*** DATA ***
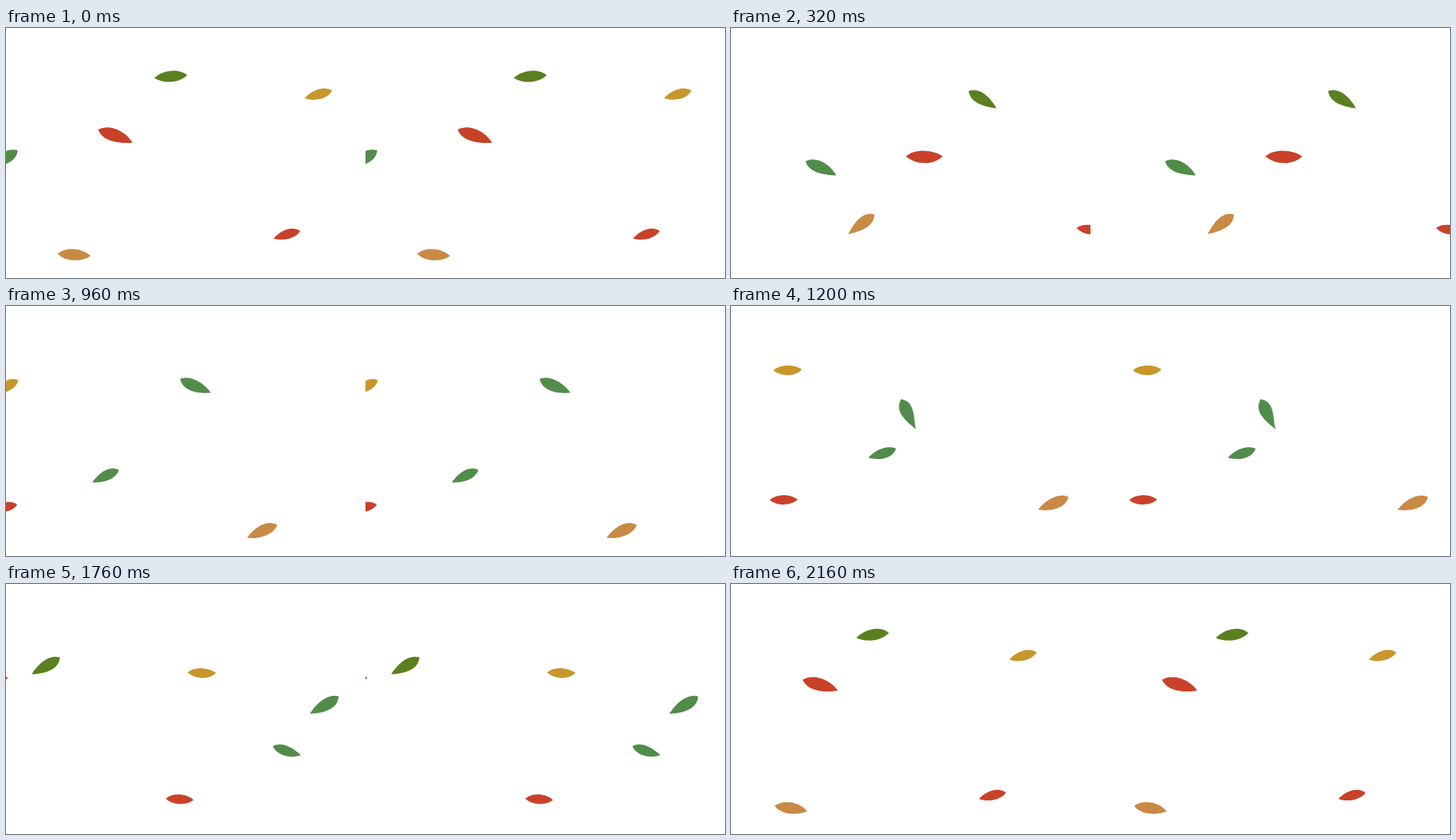
An HTML page with a canvas for the animation above (2240 ms loop, 960 by 335 pixels).

```html
<!DOCTYPE html>
<html lang="en">
<head>
<meta charset="utf-8">
<title>Drifting leaves</title>
<style>
html, body { margin: 0; width: 100%; height: 100%; overflow: hidden; background: #fff; }
canvas { display: block; }
</style>
</head>
<body>
<canvas id="stage" width="960" height="335"></canvas>
<script>
const ctx = document.getElementById('stage').getContext('2d');
const LOOP = 2240, STEP = 80, TILE = 480, HEIGHT = 335, SPEED = 0.4;
const GREEN = '#528c4a', RED = '#c8422a', OLIVE = '#5a8020', GOLD = '#c8962a', TAN = '#c88a44';
const leaves = [];

// A leaf rides a smooth path through a few points: time, x, y, heading in degrees
function leaf(color, size, ...points) {
  const path = points.map(([t, x, y, deg]) => {
    const a = deg * Math.PI / 180;
    return { t, x, y, vx: SPEED * Math.cos(a), vy: SPEED * Math.sin(a) };
  });
  leaves.push({ color, size, path });
}

leaf(OLIVE, 44, [1520, -5, 154, -38], [1920, 100, 90, -17], [2240, 220, 65, -5],
  [2560, 336, 96, 32], [2880, 431, 165, 30]);
leaf(RED, 49, [1920, 42, 126, 0], [2240, 146, 145, 21], [2560, 258, 172, 0], [2880, 386, 147, -20]);
leaf(GREEN, 45, [0, -4, 175, -29], [320, 120, 188, 25], [640, 236, 199, -24],
  [960, 253, 107, 204], [1520, 341, 214, -22], [1920, 484, 141, -3]);
leaf(GREEN, 39, [640, 32, 243, -8], [960, 133, 228, -25], [1520, 294, 198, 14], [1920, 431, 237, 9]);
leaf(GOLD, 38, [960, 0, 109, -30], [1520, 181, 105, 15], [1920, 317, 113, -12], [2240, 417, 89, -16]);
leaf(RED, 37, [960, -3, 270, -12], [1520, 163, 276, 15], [1920, 282, 289, 0],
  [2240, 375, 277, -16], [2560, 480, 270, 7]);
leaf(TAN, 44, [1920, 19, 291, 3], [2160, 80, 301, 10], [2240, 91, 304, 4],
  [2560, 174, 263, -37], [2880, 237, 281, 62], [3200, 342, 302, -23]);

// Hermite curve between two values, with its rate of change
function curve(a, b, va, vb, s, span) {
  const d = b - a, m = va * span, n = vb * span;
  const c2 = 3 * d - 2 * m - n, c3 = m + n - 2 * d;
  return [a + s * (m + s * (c2 + s * c3)), m + s * (2 * c2 + 3 * s * c3)];
}

function ride(path, time) {
  const first = path[0], last = path[path.length - 1];
  if (time <= first.t || time >= last.t) {
    const p = time <= first.t ? first : last, dt = time - p.t;
    return { x: p.x + p.vx * dt, y: p.y + p.vy * dt, tilt: Math.atan2(p.vy, p.vx) };
  }
  const i = path.findIndex(p => p.t > time), p = path[i - 1], q = path[i];
  const span = q.t - p.t, s = (time - p.t) / span;
  const [x, dx] = curve(p.x, q.x, p.vx, q.vx, s, span);
  const [y, dy] = curve(p.y, q.y, p.vy, q.vy, s, span);
  return { x, y, tilt: Math.atan2(dy, dx) };
}

function drawLeaf({ color, size, path }, time) {
  const { x, y, tilt } = ride(path, time);
  const half = size / 2, quarter = size / 4, w = size * 0.225;
  // Fuller toward the higher end, with a light flutter in the tail
  const lean = 0.8 * w * Math.sin(tilt);
  const curl = 0.2 * w * Math.sin(time / 90 + size);
  ctx.save();
  ctx.translate(x, y);
  ctx.rotate(tilt);
  ctx.fillStyle = color;
  ctx.beginPath();
  ctx.moveTo(-half, 0);
  ctx.bezierCurveTo(-quarter, -w - lean, quarter, -w + lean + curl, half, 0);
  ctx.bezierCurveTo(quarter, w - lean + curl, -quarter, w + lean, -half, 0);
  ctx.fill();
  ctx.restore();
}

function drawTile(x, t) {
  ctx.save();
  ctx.translate(x, 0);
  ctx.beginPath();
  ctx.rect(0, 0, TILE, HEIGHT);
  ctx.clip();
  for (const one of leaves) {
    drawLeaf(one, t);
    drawLeaf(one, t + LOOP);
  }
  ctx.restore();
}

const start = performance.now();

function frame() {
  const t = Math.floor((performance.now() - start) % LOOP / STEP) * STEP;
  ctx.fillStyle = '#fff';
  ctx.fillRect(0, 0, 2 * TILE, HEIGHT);
  drawTile(0, t);
  drawTile(TILE, t);
  requestAnimationFrame(frame);
}
frame();
</script>
</body>
</html>
```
*** End of DATA ***
== TASK DESCRIPTION ==
Within the data above, count the lines that contain the string "time"; the reply is the number alone.

== PROBLEM SOLUTION ==
9